▶ _Data extracts_
┏━━

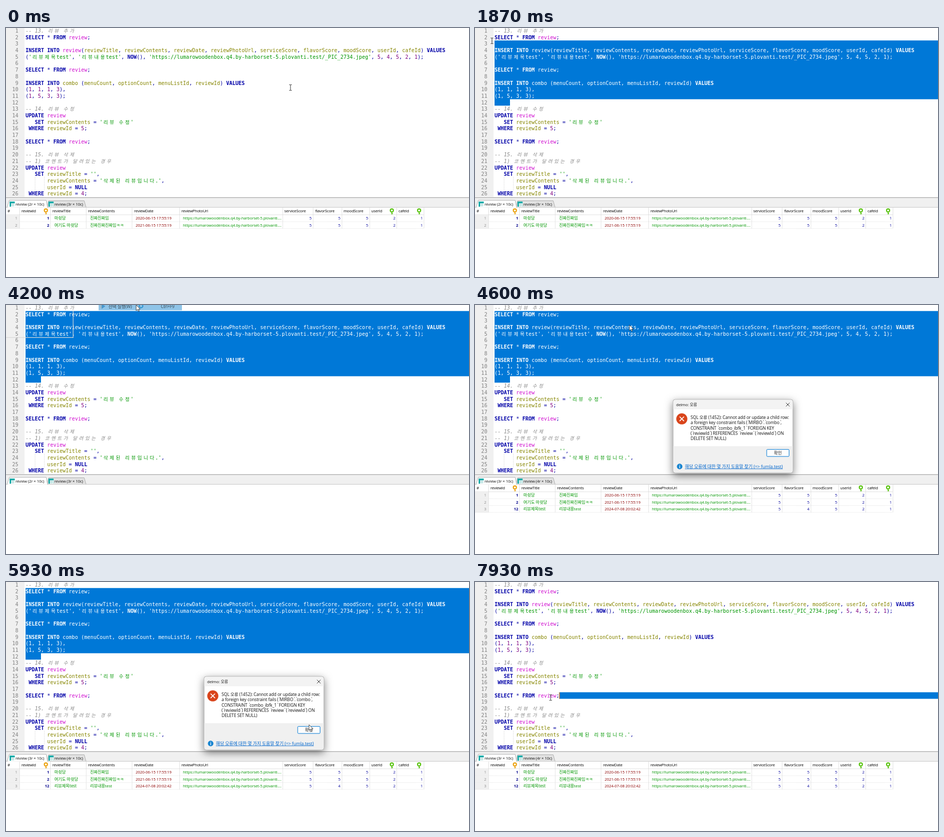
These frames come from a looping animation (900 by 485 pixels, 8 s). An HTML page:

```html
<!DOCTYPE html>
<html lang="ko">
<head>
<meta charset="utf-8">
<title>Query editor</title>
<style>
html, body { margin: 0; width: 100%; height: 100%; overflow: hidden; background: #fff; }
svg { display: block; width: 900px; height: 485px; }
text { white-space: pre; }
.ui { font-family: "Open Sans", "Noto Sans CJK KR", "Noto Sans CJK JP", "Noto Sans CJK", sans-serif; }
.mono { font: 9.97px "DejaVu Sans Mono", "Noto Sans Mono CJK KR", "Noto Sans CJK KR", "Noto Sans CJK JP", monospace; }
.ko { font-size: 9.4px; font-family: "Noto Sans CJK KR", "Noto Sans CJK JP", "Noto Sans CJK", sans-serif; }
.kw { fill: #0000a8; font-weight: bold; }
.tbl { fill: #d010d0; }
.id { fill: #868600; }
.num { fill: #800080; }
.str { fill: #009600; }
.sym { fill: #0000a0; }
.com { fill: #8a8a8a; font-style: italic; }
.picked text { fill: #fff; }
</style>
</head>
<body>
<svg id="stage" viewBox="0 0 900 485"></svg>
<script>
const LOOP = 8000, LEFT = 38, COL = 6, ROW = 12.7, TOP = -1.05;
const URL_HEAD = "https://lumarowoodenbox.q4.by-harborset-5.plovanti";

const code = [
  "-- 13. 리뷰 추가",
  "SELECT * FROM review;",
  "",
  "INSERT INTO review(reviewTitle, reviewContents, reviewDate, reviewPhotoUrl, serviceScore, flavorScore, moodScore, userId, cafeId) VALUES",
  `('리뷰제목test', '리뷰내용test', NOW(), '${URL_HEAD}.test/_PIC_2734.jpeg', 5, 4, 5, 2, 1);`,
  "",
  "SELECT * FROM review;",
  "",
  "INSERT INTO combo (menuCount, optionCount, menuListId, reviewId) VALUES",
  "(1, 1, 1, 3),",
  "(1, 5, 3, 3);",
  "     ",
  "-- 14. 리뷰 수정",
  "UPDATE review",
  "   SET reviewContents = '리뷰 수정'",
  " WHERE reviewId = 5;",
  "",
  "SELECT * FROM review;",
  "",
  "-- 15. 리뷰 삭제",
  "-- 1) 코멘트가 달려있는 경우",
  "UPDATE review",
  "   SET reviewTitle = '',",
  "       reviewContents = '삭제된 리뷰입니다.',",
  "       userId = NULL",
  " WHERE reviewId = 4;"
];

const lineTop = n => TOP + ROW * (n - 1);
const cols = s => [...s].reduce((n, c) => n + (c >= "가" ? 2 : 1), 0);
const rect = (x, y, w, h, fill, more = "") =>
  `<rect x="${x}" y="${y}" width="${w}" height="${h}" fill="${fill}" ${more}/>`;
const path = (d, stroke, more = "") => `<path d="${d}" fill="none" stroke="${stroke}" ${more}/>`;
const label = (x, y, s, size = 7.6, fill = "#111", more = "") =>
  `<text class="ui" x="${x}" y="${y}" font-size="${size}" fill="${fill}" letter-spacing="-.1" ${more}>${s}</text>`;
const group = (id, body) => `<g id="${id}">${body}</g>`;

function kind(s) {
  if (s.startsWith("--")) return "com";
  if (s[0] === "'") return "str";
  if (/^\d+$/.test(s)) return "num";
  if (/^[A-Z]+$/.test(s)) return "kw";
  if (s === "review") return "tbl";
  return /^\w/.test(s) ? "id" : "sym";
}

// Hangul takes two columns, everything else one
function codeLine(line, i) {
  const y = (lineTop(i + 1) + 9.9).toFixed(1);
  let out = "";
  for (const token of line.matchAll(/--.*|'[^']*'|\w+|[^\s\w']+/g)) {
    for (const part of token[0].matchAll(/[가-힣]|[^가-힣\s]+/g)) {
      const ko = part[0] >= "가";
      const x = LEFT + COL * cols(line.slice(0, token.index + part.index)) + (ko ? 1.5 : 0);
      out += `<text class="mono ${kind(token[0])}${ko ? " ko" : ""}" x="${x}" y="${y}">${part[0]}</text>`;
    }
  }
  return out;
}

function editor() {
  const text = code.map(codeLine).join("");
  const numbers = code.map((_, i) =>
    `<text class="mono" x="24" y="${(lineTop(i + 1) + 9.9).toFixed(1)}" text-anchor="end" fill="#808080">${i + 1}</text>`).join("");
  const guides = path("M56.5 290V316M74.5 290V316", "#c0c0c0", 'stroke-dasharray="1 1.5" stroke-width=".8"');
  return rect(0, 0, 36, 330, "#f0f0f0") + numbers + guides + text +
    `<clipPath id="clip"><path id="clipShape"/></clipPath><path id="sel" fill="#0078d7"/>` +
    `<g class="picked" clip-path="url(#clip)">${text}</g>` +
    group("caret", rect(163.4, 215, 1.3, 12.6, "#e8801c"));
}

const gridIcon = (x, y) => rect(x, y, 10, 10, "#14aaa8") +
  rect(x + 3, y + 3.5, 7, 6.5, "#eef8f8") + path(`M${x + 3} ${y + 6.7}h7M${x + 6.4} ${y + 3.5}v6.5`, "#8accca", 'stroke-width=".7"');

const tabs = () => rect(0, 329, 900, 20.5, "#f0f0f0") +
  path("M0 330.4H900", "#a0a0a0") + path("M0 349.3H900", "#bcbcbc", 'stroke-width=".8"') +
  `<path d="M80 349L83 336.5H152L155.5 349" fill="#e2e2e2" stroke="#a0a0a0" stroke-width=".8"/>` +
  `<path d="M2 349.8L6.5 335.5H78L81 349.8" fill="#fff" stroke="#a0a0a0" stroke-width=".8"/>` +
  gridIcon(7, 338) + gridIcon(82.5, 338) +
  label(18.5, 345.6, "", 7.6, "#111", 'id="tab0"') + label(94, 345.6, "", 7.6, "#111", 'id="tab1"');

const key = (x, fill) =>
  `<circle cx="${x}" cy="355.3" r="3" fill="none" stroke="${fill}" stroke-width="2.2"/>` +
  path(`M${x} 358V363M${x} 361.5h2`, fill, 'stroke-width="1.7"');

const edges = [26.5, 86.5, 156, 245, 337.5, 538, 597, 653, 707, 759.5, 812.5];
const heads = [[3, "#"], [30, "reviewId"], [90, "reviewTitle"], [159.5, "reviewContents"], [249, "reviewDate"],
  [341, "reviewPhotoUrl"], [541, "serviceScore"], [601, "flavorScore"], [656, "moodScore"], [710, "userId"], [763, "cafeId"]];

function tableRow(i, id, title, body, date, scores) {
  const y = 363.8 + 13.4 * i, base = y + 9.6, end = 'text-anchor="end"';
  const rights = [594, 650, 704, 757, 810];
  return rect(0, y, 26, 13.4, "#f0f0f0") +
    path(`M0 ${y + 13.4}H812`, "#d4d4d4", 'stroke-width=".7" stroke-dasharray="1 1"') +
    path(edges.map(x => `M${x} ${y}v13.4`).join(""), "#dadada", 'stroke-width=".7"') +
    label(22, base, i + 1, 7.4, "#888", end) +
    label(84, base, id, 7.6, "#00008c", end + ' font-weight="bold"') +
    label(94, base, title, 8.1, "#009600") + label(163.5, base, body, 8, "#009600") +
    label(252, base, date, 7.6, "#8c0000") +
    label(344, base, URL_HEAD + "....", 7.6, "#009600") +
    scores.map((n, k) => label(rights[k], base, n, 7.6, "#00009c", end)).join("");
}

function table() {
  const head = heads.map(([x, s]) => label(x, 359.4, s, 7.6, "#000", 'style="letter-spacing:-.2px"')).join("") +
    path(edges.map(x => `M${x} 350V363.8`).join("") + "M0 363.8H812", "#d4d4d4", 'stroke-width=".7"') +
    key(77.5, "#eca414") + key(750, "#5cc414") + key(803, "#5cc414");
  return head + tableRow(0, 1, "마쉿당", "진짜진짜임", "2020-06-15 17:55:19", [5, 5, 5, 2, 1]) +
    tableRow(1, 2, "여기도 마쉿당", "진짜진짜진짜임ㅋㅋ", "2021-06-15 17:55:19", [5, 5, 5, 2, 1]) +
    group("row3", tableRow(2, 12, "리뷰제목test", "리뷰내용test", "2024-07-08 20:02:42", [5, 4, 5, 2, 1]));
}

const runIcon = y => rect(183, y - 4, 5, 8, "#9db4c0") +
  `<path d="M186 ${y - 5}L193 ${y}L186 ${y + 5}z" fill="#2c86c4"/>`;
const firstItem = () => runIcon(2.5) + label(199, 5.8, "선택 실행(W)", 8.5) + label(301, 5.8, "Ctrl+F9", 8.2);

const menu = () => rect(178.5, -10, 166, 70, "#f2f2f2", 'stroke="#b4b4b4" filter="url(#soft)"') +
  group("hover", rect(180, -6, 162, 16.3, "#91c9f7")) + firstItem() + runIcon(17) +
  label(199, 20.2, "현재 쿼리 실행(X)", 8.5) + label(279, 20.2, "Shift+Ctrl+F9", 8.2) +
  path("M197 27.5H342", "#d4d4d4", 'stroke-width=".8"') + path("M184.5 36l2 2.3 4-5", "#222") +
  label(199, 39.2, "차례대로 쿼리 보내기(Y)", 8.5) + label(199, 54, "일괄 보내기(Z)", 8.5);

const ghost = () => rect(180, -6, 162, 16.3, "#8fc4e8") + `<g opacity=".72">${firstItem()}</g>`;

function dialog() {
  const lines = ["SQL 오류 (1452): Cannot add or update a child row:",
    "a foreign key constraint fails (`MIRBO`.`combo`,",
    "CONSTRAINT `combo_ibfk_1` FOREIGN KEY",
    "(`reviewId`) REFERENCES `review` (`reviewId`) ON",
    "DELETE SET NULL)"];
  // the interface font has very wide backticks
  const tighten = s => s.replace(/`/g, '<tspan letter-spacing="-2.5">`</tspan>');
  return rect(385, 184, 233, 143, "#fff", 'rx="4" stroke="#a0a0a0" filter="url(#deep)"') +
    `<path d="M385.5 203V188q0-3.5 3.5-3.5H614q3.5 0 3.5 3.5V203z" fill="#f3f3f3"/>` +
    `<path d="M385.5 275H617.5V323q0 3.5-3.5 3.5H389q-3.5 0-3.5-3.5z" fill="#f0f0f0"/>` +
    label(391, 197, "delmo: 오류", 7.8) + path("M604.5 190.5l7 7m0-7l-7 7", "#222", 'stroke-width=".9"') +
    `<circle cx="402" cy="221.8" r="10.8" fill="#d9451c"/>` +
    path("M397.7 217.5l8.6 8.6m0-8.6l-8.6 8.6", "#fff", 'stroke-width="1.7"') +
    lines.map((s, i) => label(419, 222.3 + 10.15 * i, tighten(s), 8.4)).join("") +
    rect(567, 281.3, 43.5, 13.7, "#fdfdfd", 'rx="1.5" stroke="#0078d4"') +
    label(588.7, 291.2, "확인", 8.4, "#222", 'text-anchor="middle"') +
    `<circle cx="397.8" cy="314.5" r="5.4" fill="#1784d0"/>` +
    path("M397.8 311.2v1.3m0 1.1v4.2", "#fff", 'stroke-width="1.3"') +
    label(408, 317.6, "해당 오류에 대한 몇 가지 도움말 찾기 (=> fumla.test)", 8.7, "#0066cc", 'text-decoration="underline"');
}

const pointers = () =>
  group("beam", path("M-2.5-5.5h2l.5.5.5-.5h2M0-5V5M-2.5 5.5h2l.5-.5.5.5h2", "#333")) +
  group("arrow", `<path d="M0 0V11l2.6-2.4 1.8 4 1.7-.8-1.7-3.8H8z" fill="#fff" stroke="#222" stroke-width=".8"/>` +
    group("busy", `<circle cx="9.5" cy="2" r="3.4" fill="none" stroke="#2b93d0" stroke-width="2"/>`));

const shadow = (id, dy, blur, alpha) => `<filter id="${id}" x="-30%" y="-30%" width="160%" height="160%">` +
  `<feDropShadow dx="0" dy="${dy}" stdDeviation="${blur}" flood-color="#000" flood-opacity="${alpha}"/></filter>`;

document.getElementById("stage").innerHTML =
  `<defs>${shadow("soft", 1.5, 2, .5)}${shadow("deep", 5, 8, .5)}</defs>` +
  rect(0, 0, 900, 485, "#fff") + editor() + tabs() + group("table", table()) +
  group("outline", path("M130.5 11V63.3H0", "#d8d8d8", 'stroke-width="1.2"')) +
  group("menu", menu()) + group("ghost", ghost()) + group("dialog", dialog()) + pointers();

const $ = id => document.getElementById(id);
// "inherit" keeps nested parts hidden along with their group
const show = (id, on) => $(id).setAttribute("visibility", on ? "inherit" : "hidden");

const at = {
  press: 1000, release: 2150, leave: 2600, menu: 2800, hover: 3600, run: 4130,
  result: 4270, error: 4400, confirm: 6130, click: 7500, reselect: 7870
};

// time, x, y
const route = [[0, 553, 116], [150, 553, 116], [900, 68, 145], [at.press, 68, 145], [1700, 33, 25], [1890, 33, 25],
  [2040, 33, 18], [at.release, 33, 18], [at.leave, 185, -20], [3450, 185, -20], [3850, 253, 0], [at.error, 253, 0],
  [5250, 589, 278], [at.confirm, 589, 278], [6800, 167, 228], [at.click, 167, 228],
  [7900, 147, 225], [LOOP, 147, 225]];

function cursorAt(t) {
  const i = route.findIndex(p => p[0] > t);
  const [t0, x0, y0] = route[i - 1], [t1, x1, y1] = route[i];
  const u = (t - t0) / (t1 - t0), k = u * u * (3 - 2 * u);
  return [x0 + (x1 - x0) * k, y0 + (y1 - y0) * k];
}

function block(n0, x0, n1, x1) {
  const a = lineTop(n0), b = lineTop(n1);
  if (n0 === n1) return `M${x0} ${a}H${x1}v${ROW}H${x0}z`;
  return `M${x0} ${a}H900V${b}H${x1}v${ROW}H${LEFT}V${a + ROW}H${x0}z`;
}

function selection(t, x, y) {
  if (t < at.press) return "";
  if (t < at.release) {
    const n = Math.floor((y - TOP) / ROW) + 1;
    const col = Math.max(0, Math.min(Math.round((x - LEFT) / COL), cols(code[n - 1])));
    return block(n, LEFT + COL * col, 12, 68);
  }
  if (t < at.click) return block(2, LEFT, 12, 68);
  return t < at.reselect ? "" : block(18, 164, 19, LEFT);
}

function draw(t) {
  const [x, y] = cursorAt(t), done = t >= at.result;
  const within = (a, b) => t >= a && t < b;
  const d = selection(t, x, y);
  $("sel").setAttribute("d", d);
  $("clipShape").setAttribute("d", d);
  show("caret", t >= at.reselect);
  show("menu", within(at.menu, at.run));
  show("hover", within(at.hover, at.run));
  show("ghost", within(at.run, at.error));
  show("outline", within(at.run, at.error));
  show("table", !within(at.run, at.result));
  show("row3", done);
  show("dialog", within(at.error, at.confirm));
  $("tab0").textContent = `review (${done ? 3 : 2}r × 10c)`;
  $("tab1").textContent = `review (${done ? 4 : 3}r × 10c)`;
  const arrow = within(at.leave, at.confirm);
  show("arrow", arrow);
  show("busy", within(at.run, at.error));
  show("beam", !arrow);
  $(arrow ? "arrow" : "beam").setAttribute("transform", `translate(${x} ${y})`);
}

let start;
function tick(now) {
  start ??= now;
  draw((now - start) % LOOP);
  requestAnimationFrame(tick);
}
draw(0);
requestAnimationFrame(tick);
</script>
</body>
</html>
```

┗━━

▶ _Instructions to follow_
For every line of the records that has the word "hidden" in it, make a copy.

▶ _Answer_
html, body { margin: 0; width: 100%; height: 100%; overflow: hidden; background: #fff; }
// "inherit" keeps nested parts hidden along with their group
const show = (id, on) => $(id).setAttribute("visibility", on ? "inherit" : "hidden");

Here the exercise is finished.